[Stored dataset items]

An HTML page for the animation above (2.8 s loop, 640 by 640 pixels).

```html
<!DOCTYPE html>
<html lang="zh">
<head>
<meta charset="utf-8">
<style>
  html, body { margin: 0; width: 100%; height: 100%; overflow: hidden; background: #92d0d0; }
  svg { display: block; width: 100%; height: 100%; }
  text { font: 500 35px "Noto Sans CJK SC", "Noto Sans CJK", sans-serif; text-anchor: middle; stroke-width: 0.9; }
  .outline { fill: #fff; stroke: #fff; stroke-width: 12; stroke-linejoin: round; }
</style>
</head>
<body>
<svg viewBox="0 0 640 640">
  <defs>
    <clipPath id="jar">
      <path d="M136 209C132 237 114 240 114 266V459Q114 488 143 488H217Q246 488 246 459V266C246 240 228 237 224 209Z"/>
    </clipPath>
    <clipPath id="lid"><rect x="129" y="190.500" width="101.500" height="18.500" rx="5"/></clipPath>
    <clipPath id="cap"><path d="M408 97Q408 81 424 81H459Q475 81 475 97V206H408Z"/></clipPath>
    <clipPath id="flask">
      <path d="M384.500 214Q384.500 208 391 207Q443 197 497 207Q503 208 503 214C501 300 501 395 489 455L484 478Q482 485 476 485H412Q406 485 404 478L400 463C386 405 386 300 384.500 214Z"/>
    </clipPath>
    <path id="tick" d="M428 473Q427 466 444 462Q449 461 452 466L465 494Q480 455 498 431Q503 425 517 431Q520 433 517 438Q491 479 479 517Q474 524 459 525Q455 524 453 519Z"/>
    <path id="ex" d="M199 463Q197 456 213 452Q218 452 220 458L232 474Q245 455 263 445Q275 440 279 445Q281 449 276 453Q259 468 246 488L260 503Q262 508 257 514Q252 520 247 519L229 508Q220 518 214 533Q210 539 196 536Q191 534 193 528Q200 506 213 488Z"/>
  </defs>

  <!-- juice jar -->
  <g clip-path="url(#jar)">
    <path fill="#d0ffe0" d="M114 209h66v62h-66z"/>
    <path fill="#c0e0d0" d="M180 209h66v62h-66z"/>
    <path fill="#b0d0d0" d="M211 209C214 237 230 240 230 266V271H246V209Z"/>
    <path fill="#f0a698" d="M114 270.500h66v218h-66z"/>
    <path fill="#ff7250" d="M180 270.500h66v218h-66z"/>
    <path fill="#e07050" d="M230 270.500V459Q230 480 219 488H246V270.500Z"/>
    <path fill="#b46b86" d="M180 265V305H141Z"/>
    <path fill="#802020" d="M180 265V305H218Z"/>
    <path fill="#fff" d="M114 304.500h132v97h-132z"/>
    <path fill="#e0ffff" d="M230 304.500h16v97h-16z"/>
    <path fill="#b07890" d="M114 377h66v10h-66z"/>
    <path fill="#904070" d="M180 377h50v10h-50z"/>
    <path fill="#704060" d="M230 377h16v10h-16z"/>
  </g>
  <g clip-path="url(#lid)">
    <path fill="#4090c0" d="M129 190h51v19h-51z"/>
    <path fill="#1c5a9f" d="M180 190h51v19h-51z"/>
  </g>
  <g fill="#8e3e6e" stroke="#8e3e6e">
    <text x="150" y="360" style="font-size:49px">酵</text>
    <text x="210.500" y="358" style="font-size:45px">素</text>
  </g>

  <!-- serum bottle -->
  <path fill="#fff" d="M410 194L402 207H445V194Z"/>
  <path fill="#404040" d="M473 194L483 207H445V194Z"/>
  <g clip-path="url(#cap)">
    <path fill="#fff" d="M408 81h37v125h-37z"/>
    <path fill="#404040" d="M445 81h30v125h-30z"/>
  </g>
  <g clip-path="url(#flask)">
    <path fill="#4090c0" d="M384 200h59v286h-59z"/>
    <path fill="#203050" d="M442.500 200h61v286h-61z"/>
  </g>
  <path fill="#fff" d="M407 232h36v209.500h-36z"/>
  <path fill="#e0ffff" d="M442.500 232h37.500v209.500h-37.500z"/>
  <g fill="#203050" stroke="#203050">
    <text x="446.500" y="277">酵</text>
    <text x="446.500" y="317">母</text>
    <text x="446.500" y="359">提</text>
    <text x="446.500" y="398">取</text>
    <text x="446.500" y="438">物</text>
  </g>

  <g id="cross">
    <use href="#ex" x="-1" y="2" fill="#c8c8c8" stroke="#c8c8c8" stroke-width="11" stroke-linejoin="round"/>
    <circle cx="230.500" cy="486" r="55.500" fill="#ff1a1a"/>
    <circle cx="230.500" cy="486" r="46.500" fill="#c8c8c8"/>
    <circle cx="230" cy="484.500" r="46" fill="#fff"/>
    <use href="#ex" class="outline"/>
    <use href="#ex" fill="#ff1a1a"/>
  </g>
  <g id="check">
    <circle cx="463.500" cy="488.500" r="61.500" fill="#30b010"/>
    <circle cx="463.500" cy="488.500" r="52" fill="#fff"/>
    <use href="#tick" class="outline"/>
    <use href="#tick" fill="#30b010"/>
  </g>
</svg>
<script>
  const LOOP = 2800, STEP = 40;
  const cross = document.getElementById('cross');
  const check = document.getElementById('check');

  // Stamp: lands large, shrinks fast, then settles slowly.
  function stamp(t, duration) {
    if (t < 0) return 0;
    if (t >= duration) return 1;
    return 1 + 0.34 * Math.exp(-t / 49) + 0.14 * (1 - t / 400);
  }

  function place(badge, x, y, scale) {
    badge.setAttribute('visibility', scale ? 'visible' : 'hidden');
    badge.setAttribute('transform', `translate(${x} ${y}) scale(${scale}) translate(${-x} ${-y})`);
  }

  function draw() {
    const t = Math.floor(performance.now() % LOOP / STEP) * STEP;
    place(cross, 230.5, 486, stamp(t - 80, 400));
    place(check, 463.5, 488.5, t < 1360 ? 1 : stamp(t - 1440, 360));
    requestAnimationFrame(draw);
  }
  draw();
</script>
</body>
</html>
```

What the task requires.
Return, from the data, each line that has the word "style" in it.

Exercise response.
<style>
</style>
    <text x="150" y="360" style="font-size:49px">酵</text>
    <text x="210.500" y="358" style="font-size:45px">素</text>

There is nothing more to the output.